# Action item
Your job is to copy the lines from the material that include "none".

# Data excerpts
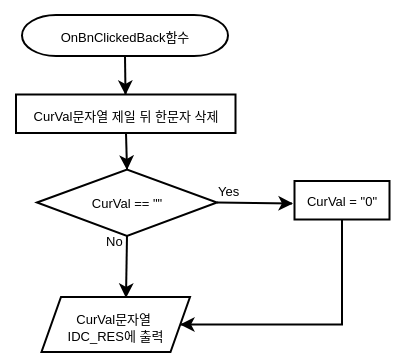
<!DOCTYPE html>
<html lang="ko">
<head>
<meta charset="utf-8">
<title>OnBnClickedBack 순서도</title>
<style>
:root { --paper: #fff; --ink: #000; }
* { box-sizing: border-box; }
html, body { margin: 0; }
body { width: 404px; height: 364px; overflow: hidden; background: var(--paper); }
.flowchart {
  position: relative; width: 404px; height: 364px; overflow: hidden;
  color: var(--ink);
  font: 13px/17px "Liberation Sans", "Noto Sans CJK KR", sans-serif;
}
.shapes { position: absolute; inset: 0; display: block; }
.outline { fill: var(--paper); stroke: var(--ink); stroke-width: 2; }
.connector { fill: none; stroke: var(--ink); stroke-width: 2; }
.arrowhead { fill: var(--ink); }
.node, .branch { position: absolute; white-space: nowrap; }
.node { display: flex; align-items: center; justify-content: center; text-align: center; }
.start { left: 22px; top: 17px; width: 206px; height: 41px; }
.delete-char { left: 16px; top: 97px; width: 220px; height: 39px; }
.is-empty { left: 37px; top: 170px; width: 180px; height: 67px; }
.set-zero { left: 294px; top: 182px; width: 96px; height: 39px; }
.output { left: 41px; top: 300px; width: 149px; height: 55px; }
.yes { left: 218px; top: 183px; }
.no { left: 106px; top: 233px; }
</style>
</head>
<body>
<main class="flowchart">
  <svg class="shapes" width="404" height="364" viewBox="0 0 404 364" aria-hidden="true">
    <defs>
      <marker id="arrow" markerUnits="userSpaceOnUse" markerWidth="16" markerHeight="16" refX="14" refY="8" orient="auto">
        <path class="arrowhead" d="M15 8 0 15.5 4 8 0 .5Z"/>
      </marker>
    </defs>
    <rect class="outline" x="22" y="15" width="206" height="41" rx="34" ry="20.5"/>
    <rect class="outline" x="16" y="94.5" width="219.5" height="38.5"/>
    <polygon class="outline" points="37,202.5 127,169.5 217,202.5 127,236"/>
    <rect class="outline" x="294.5" y="181" width="95" height="38.5"/>
    <polygon class="outline" points="61,297 190,297 170.5,352 41.5,352"/>
    <g class="connector" marker-end="url(#arrow)">
      <path d="M125 56 125.5 94" marker-end="url(#arrow)"/>
      <path d="M126 133 127 169" marker-end="url(#arrow)"/>
      <path d="M217 202.5 292 203.5" marker-end="url(#arrow)"/>
      <path d="M127 236 126 297" marker-end="url(#arrow)"/>
      <path d="M342 220V324.5H181" marker-end="url(#arrow)"/>
    </g>
  </svg>
  <div class="node start">OnBnClickedBack함수</div>
  <div class="node delete-char">CurVal문자열 제일 뒤 한문자 삭제</div>
  <div class="node is-empty">CurVal == ""</div>
  <div class="node set-zero">CurVal = "0"</div>
  <div class="node output">CurVal문자열&nbsp;<br>IDC_RES에 출력</div>
  <span class="branch yes">Yes</span>
  <span class="branch no">No</span>
</main>
</body>
</html>
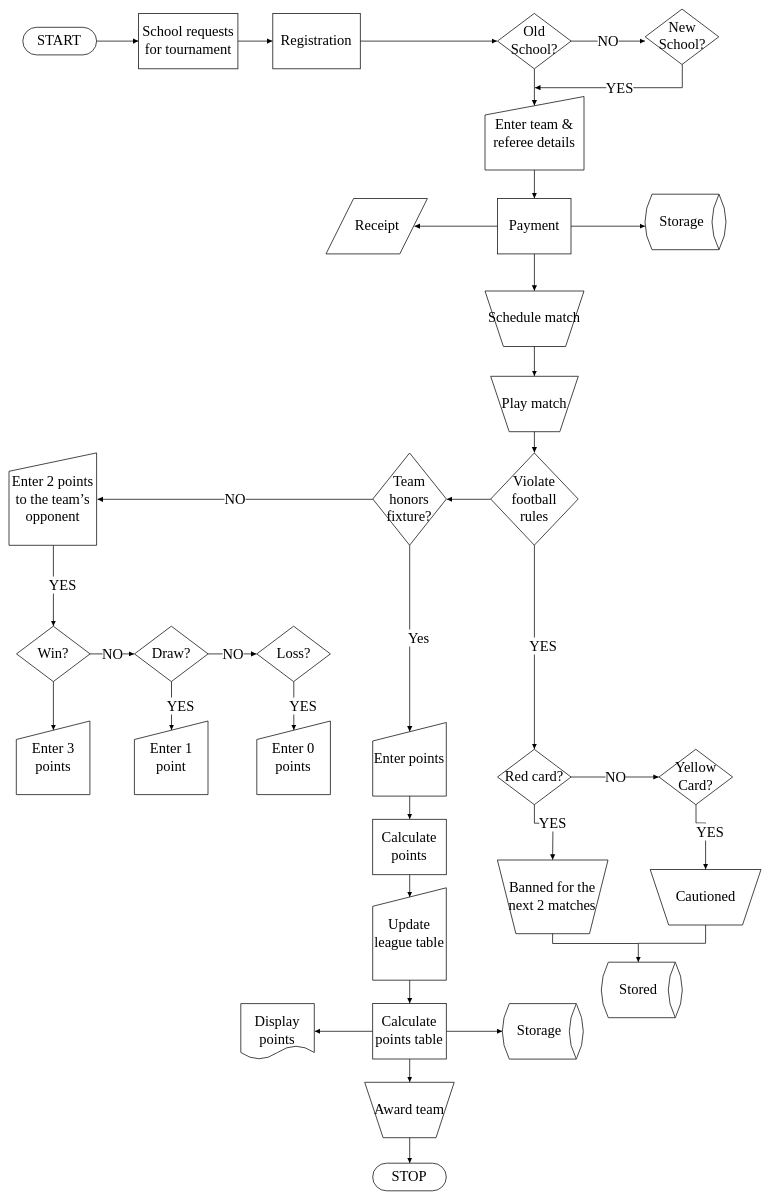
<!DOCTYPE html>
<html lang="en">
<head>
<meta charset="utf-8">
<title>School football tournament flowchart</title>
<style>
:root { --paper: #fff; --ink: #000; --line: #1a1a1a; }
* { margin: 0; box-sizing: border-box; }
html, body { width: 770px; height: 1200px; overflow: hidden; background: var(--paper); }
.flowchart {
  position: relative; width: 770px; height: 1200px; overflow: hidden;
  color: var(--ink); font: 14.5px/17.6px "Liberation Serif", "Times New Roman", serif;
}
.diagram { position: absolute; inset: 0; }
.steps, .flows { fill: none; stroke: var(--line); stroke-width: .8; }
.steps { fill: var(--paper); }
.flows path { marker-end: url(#arrow); }
.flows .join { marker-end: none; }
.step, .answer {
  position: absolute; left: var(--x); top: var(--y);
  transform: translate(-50%, -50%); text-align: center; white-space: nowrap;
}
.answer { background: var(--paper); line-height: 17px; }
</style>
</head>
<body>
<main class="flowchart">
<svg class="diagram" width="770" height="1200" viewBox="0 0 770 1200" aria-hidden="true">
  <defs>
    <marker id="arrow" markerUnits="userSpaceOnUse" markerWidth="6" markerHeight="6" refX="5.5" refY="3" orient="auto">
      <polygon points="0,0.4 5.5,3 0,5.6" fill="#000"/>
    </marker>
    <polygon id="decision" points="0,-27.7 36.8,0 0,27.7 -36.8,0"/>
    <polygon id="entry" points="0,18.5 73.6,0 73.6,73.6 0,73.6"/>
    <g id="store">
      <path d="M7,0H74Q88,28 74,55.5H7Q-7,28 7,0Z"/>
      <path d="M74,0Q60,28 74,55.5"/>
    </g>
  </defs>

  <g class="steps">
    <rect x="22.8" y="27.3" width="73.8" height="27.6" rx="13.8"/>
    <rect x="138.6" y="13.4" width="99.3" height="55.4"/>
    <rect x="272.8" y="13.4" width="87.5" height="55.4"/>
    <use href="#decision" x="534.3" y="41.1"/>
    <use href="#decision" x="682" y="36.8"/>
    <polygon points="485,115 584,96.5 584,170 485,170"/>
    <rect x="497.4" y="198.5" width="73.6" height="55.4"/>
    <polygon points="353.6,198.5 427.4,198.5 399.8,253.9 326,253.9"/>
    <use href="#store" x="645" y="194.2"/>
    <polygon points="485,291 584,291 565.6,346.5 503.4,346.5"/>
    <polygon points="490.7,376.3 578.3,376.3 559.8,431.7 509.2,431.7"/>
    <polygon points="534.3,453 578.2,499 534.3,545.2 490.7,499"/>
    <polygon points="409.6,453 446.4,499 409.6,545.2 372.8,499"/>
    <polygon points="9,471.3 96.6,452.9 96.6,545.3 9,545.3"/>
    <use href="#decision" x="53.3" y="653.9"/>
    <use href="#decision" x="171.3" y="653.9"/>
    <use href="#decision" x="293.6" y="653.9"/>
    <use href="#entry" x="16.3" y="721"/>
    <use href="#entry" x="134.4" y="721"/>
    <use href="#entry" x="256.8" y="721"/>
    <use href="#entry" x="372.7" y="722.5"/>
    <rect x="372.7" y="819.3" width="73.6" height="55.4"/>
    <polygon points="372.7,906.3 446.3,887.8 446.3,980.2 372.7,980.2"/>
    <rect x="372.7" y="1003.6" width="73.6" height="55.4"/>
    <path d="M240.8,1003.6H314.3V1052.5Q296,1040 277.5,1052.5T240.8,1052.5Z"/>
    <use href="#store" x="502.3" y="1003.6"/>
    <polygon points="364.7,1082.3 454.2,1082.3 436,1137.7 383.1,1137.7"/>
    <rect x="372.7" y="1163.2" width="73.6" height="27.6" rx="13.8"/>
    <use href="#decision" x="534.3" y="777"/>
    <use href="#decision" x="695.8" y="777"/>
    <polygon points="497.4,860 608,860 589.5,933.7 515.9,933.7"/>
    <polygon points="650.2,869.5 761,869.5 742.5,925 668.7,925"/>
    <use href="#store" x="601.3" y="962.2"/>
  </g>

  <g class="flows">
    <path d="M97,41.1H138.4"/>
    <path d="M238,41.1H272.4"/>
    <path d="M360.3,41.1H497"/>
    <path d="M571,41.1H645"/>
    <path d="M682.3,64.5V87.7H535"/>
    <path d="M534.4,69V105.5"/>
    <path d="M534.4,170V198.2"/>
    <path d="M497.4,226.2H414.5"/>
    <path d="M571,226.2H645"/>
    <path d="M534.4,254V290.8"/>
    <path d="M534.4,346.5V376"/>
    <path d="M534.4,431.7V452.6"/>
    <path d="M490.7,499.3H446.8"/>
    <path d="M372.8,499.3H97.5"/>
    <path d="M53.4,545.3V626"/>
    <path d="M90,653.9H134.2"/>
    <path d="M208,653.9H256.5"/>
    <path d="M53.4,681.6V730"/>
    <path d="M171.5,681.6V730"/>
    <path d="M293.8,681.6V730"/>
    <path d="M409.7,545.2V731.5"/>
    <path d="M409.7,796V819"/>
    <path d="M409.7,874.7V897"/>
    <path d="M409.7,980.2V1003.3"/>
    <path d="M372.7,1031.3H314.8"/>
    <path d="M446.3,1031.3H502.3"/>
    <path d="M409.7,1059V1082"/>
    <path d="M409.7,1137.7V1163"/>
    <path d="M534.4,545.2V749"/>
    <path d="M571,777H658.8"/>
    <path d="M534.4,804.7V823.2H553L552.6,859.7"/>
    <path d="M696,804.7V823H705.6V869.2"/>
    <path class="join" d="M552.6,933.7V943.5H638.3"/>
    <path class="join" d="M705.6,925V943.3H638.3"/>
    <path d="M638.3,943.3V962"/>
  </g>
</svg>

<p class="step" style="--x:59px;--y:41px">START</p>
<p class="step" style="--x:188px;--y:41px">School requests<br>for tournament</p>
<p class="step" style="--x:316px;--y:41px">Registration</p>
<p class="step" style="--x:534px;--y:41px">Old<br>School?</p>
<p class="answer" style="--x:608px;--y:41px">NO</p>
<p class="step" style="--x:682px;--y:36.5px">New<br>School?</p>
<p class="answer" style="--x:619.5px;--y:88px">YES</p>
<p class="step" style="--x:534px;--y:134px">Enter team &amp;<br>referee details</p>
<p class="step" style="--x:534px;--y:226px">Payment</p>
<p class="step" style="--x:377px;--y:226px">Receipt</p>
<p class="step" style="--x:681.5px;--y:222px">Storage</p>
<p class="step" style="--x:534px;--y:318px">Schedule match</p>
<p class="step" style="--x:534px;--y:404px">Play match</p>
<p class="step" style="--x:534px;--y:499px">Violate<br>football<br>rules</p>
<p class="step" style="--x:409px;--y:499px">Team<br>honors<br>fixture?</p>
<p class="answer" style="--x:235px;--y:499px">NO</p>
<p class="step" style="--x:52.5px;--y:499px">Enter 2 points<br>to the team’s<br>opponent</p>

<p class="answer" style="--x:62.5px;--y:585px">YES</p>
<p class="step" style="--x:53px;--y:654px">Win?</p>
<p class="answer" style="--x:112.5px;--y:654px">NO</p>
<p class="step" style="--x:171px;--y:654px">Draw?</p>
<p class="answer" style="--x:233px;--y:654px">NO</p>
<p class="step" style="--x:293.5px;--y:654px">Loss?</p>
<p class="answer" style="--x:180.5px;--y:706px">YES</p>
<p class="answer" style="--x:303px;--y:706px">YES</p>
<p class="step" style="--x:53px;--y:758px">Enter 3<br>points</p>
<p class="step" style="--x:171px;--y:758px">Enter 1<br>point</p>
<p class="step" style="--x:293px;--y:758px">Enter 0<br>points</p>

<p class="answer" style="--x:418.5px;--y:638px">Yes</p>
<p class="step" style="--x:409px;--y:759px">Enter points</p>
<p class="step" style="--x:409px;--y:847px">Calculate<br>points</p>
<p class="step" style="--x:409px;--y:934px">Update<br>league table</p>
<p class="step" style="--x:409px;--y:1031px">Calculate<br>points table</p>
<p class="step" style="--x:277px;--y:1031px">Display<br>points</p>
<p class="step" style="--x:539px;--y:1031px">Storage</p>
<p class="step" style="--x:409px;--y:1110px">Award team</p>
<p class="step" style="--x:409px;--y:1177px">STOP</p>

<p class="answer" style="--x:543px;--y:646px">YES</p>
<p class="step" style="--x:534px;--y:777px">Red card?</p>
<p class="answer" style="--x:615.5px;--y:777px">NO</p>
<p class="step" style="--x:695.5px;--y:777px">Yellow<br>Card?</p>
<p class="answer" style="--x:552.5px;--y:823px">YES</p>
<p class="answer" style="--x:710px;--y:831.5px">YES</p>
<p class="step" style="--x:552px;--y:897px">Banned for the<br>next 2 matches</p>
<p class="step" style="--x:705.5px;--y:897px">Cautioned</p>
<p class="step" style="--x:638px;--y:990px">Stored</p>
</main>
</body>
</html>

# Completed task
.connector { fill: none; stroke: var(--ink); stroke-width: 2; }
.steps, .flows { fill: none; stroke: var(--line); stroke-width: .8; }
.flows .join { marker-end: none; }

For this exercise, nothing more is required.